This page documents my experiments on how SAMP can be used from a Web Application served from an HTTPS, rather than HTTP, web page (I'm tentatively calling this the TLS Profile or tlsamp). This is not straightforward; see my presentations on the topic from Sydney, Edinburgh, Cape Town.

Below are some resources which give the results of my experiments to date, and some instructions on how you can try this out at home. In terms of functionality I believe it should work in the same way as the existing Web Profile, except (a) it will be slower (especially if you are far from the server) and (b) URL translation is not currently implemented, so you can't read data sent from desktop SAMP clients to TLS SAMP clients (most Web SAMP clients don't currently need to do that).

It's still not clear to me whether it makes sense to incorporate all this into a future version of the SAMP standard. That depends on input from other potential deployers of SAMP-from-HTTPS. If that's you, I'd like to know:

  1. Can you get it working?
  2. Do you want/need to use it?
  3. Do you want/need to read incoming URLs? (not currently working)

If you have input along these lines please contact me or discuss on the apps@ivoa.net or apps-samp@ivoa.net mailing list.

Or if all this sounds too complicated (which it is): you can look at sampload, a much dumber solution to part of the same problem.


HTTPS-capable hub:
Run java -jar tlshub.jar
HTTP examples:
HTTPS examples:
Deployable web application:
Description of the prototype protocol:
Prototype protocol implementation source code:

Try it out

1. Try the examples above

These are example web applications based on the experimental TLS profile deployed on my HTTP/HTTPS servers.

  1. Start the HTTPS-capable hub linked above (download and run the jar file); make sure you don't have any other hub running first
  2. Start some other SAMP-capable applications (e.g. TOPCAT)
  3. Point your browser at the HTTP examples and HTTPS examples links above. Try the example web apps in both HTTP and HTTPS versions.
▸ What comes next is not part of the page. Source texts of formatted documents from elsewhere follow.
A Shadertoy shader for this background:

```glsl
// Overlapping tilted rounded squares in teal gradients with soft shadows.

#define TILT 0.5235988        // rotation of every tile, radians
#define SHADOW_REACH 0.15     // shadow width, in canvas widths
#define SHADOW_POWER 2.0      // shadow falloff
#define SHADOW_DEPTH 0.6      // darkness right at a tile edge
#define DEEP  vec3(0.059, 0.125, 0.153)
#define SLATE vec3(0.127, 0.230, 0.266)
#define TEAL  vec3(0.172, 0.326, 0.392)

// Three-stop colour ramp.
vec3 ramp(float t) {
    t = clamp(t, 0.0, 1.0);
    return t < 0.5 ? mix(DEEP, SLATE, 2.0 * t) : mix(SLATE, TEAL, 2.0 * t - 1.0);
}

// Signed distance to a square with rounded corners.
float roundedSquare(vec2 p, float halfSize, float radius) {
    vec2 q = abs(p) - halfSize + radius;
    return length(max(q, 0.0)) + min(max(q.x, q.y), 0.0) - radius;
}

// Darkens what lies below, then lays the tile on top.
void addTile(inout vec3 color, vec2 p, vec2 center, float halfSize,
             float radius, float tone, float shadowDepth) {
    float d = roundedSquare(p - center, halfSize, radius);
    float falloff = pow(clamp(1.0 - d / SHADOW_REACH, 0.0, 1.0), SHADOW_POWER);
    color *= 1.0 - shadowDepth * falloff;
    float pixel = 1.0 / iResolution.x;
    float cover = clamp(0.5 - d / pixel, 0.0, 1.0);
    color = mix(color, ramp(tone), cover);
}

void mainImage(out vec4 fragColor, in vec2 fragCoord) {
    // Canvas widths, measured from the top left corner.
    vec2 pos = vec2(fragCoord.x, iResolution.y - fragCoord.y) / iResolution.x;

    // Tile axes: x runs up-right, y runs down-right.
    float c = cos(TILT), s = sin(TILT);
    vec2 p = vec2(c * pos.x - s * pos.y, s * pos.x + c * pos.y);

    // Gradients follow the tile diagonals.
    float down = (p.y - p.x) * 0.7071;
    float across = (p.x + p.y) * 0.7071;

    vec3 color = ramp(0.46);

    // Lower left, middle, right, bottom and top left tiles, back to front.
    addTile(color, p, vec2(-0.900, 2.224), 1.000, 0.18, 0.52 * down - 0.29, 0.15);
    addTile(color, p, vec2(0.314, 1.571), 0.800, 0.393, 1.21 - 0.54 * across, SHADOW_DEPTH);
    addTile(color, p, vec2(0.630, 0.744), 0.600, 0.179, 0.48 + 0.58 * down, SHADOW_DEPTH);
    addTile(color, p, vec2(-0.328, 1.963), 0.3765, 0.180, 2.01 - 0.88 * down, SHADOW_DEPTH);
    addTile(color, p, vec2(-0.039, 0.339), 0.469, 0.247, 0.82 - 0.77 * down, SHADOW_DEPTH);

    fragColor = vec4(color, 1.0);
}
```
Do they work?

2. Deploy the examples servlet on your HTTPS site

For this you need to have a running servlet container (e.g. Tomcat) running from HTTPS (i.e. with a certificate). That's necessary because the TLS profile requires you to run a separate server component alongside the web application itself, in order to relay SAMP calls from the web app to the hub. It is possible to do that using a relay deployed on a different machine or using a standalone HTTPS server rather than a servlet container, but here I just document doing it from within the same servlet.

  1. Deploy the .war file listed above into your servlet container (fiddle with the web.xml file as required)
  2. Try out the examples as in the previous exercise, but this time pointing at the deployment on your HTTPS server.
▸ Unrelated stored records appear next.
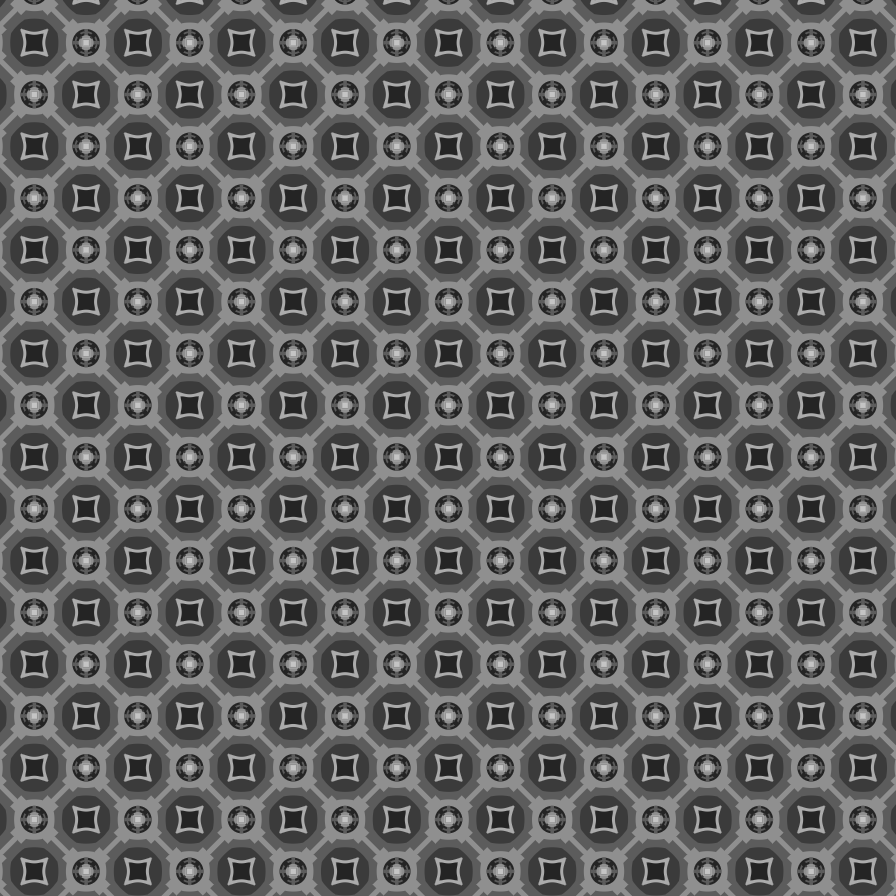
This pattern is drawn by a WebGL 2 fragment shader. Its source:

```glsl
#version 300 es
precision highp float;

uniform vec2 u_resolution;
out vec4 fragColor;

// Layout, in canvas units
const float STEP = 0.0578;
const vec2 ORIGIN = vec2(0.0383, 0.0275);

// Sizes, in units of STEP
const float HUB_RADIUS = 0.39;
const float ARM_HALF_WIDTH = 0.15;
const float ARM_REACH = 0.51;
const float BAR_HALF_WIDTH = 0.05;
const float OCTAGON_RADIUS = 0.465;
const float FRAME_RADIUS = 0.183;
const float FRAME_PINCH = 1.3;
const float FRAME_HALF_LINE = 0.029;
const float ROSETTE_RADIUS = 0.265;
const float DASH_RADIUS = 0.205;
const float DASH_HALF_LINE = 0.018;
const float SPOKE_HALF_WIDTH = 0.035;
const float CORE_RADIUS = 0.145;

const vec3 BLACK = vec3(0.14);
const vec3 DARK = vec3(0.23);
const vec3 MID = vec3(0.36);
const vec3 LIGHT = vec3(0.56);
const vec3 PALE = vec3(0.67);
const vec3 BRIGHT = vec3(0.77);

float pixel;

float fill(float d) {
    return clamp(0.5 - d / pixel, 0.0, 1.0);
}

// Offset from the nearest centre of a checkerboard lattice
vec2 checkerLocal(vec2 p) {
    vec2 n = floor(0.5 * vec2(p.x + p.y, p.x - p.y) + 0.5);
    return p - vec2(n.x + n.y, n.x - n.y);
}

float octagon(vec2 a, float radius) {
    return max(max(a.x, a.y), (a.x + a.y) * 0.7071) - radius;
}

// Square with rounded corners and sides bent inwards
float pinchedSquare(vec2 a) {
    vec2 a3 = a * a * a;
    float rounded = pow(dot(a3, a3) + 1e-12, 1.0 / 6.0);
    float side = min(min(a.x, a.y), 0.25);
    return rounded - FRAME_RADIUS - FRAME_PINCH * side * side;
}

// Light hubs joined by diagonal bars
float lattice(vec2 a) {
    float across = abs(a.x - a.y) * 0.7071;
    float along = (a.x + a.y) * 0.7071;
    float hub = mix(length(a) - HUB_RADIUS, octagon(a, HUB_RADIUS), 0.5);
    float arm = max(across - ARM_HALF_WIDTH, along - ARM_REACH);
    return min(min(hub, arm), across - BAR_HALF_WIDTH);
}

vec3 drawRosette(vec3 color, vec2 a) {
    float r = length(a);
    float across = abs(a.x - a.y) * 0.7071;
    float axis = min(a.x, a.y);
    color = mix(color, BLACK, fill(r - ROSETTE_RADIUS));

    // Broken ring and spokes
    float dash = max(abs(r - DASH_RADIUS) - DASH_HALF_LINE, 0.045 - across);
    float spoke = max(axis - SPOKE_HALF_WIDTH, r - ROSETTE_RADIUS);
    color = mix(color, MID, fill(min(dash, spoke)));

    // Core with dark notches and nested squares
    color = mix(color, LIGHT, fill(r - CORE_RADIUS));
    color = mix(color, DARK, fill(length(a - 0.098) - 0.022));
    float box = max(a.x, a.y);
    color = mix(color, PALE, fill(box - 0.085));
    color = mix(color, LIGHT, fill(abs(box - 0.062) - 0.008));
    return mix(color, BRIGHT, fill(box - 0.05));
}

void main() {
    vec2 p = (gl_FragCoord.xy / u_resolution.y - ORIGIN) / STEP;
    pixel = 1.0 / (u_resolution.y * STEP);

    vec2 tile = abs(checkerLocal(p));
    vec2 hub = abs(checkerLocal(p - vec2(1.0, 0.0)));

    // Background tiles and lattice
    vec3 color = mix(MID, LIGHT, fill(lattice(hub)));
    float panel = mix(length(tile) - OCTAGON_RADIUS, octagon(tile, OCTAGON_RADIUS), 0.5);
    color = mix(color, DARK, fill(panel));

    // Framed dark square
    float frame = pinchedSquare(tile);
    color = mix(color, BLACK, fill(frame));
    color = mix(color, PALE, fill(abs(frame) - FRAME_HALF_LINE));

    color = drawRosette(color, hub);
    fragColor = vec4(color, 1.0);
}
```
3. Write your own HTTPS-capable web clients

  1. Take the content of the .war file, but add some example web applications of your own (.html files with suitable javascript). If you have one that already uses samp.js, you can just replace that with the tlsamp.js file above, and modify the connector setup like this:
          var connector = new samp.Connector(clientName, metaData);
          // This is the part that's required for use with HTTPS.
          // You need to set the connector profile property to an instance of
          // samp.TlsProfile, pointing to a hub relay XML-RPC server.
          // The value of relay here is the URL of the Relay servlet as
          // set up in the provided war file; adjust it if the relay has
          // a different URL.
          if (location.protocol === "https:") {
              var relay = baseUrl + "xmlrpc";
              connector.profile = new samp.TlsProfile(relay);
  2. Deploy it as before; the relay component has to be running.
  3. Point your browser at it and see if the SAMP functionality works.
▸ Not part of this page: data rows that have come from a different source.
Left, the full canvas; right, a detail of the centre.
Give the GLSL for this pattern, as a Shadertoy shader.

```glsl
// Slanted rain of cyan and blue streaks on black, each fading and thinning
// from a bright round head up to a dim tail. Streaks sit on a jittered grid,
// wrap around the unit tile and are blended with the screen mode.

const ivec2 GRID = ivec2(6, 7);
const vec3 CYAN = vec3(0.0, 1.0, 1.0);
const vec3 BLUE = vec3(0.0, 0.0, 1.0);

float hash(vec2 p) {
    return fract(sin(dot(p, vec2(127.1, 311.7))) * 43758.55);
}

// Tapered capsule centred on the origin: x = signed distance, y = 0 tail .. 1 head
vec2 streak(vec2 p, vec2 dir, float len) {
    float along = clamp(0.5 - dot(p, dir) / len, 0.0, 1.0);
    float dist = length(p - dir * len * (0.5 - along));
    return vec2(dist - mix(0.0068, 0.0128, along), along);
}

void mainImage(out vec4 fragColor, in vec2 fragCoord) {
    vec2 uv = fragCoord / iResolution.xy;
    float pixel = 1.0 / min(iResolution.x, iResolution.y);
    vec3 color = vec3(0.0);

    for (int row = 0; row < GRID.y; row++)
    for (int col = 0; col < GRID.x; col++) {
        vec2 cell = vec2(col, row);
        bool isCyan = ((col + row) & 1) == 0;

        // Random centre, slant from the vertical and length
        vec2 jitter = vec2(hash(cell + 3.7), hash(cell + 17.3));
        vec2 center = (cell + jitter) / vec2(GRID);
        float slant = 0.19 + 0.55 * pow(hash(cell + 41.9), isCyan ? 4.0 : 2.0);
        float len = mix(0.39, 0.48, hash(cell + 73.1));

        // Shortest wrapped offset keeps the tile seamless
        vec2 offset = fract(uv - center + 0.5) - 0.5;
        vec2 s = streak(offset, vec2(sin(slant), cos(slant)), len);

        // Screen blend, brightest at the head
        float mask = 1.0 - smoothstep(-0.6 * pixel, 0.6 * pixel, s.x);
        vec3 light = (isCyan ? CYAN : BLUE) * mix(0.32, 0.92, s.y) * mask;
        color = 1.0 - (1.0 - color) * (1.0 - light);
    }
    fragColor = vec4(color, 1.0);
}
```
Mark Taylor -- m.b.taylor@bristol.ac.uk
Git version: ba3678c (2019-09-19)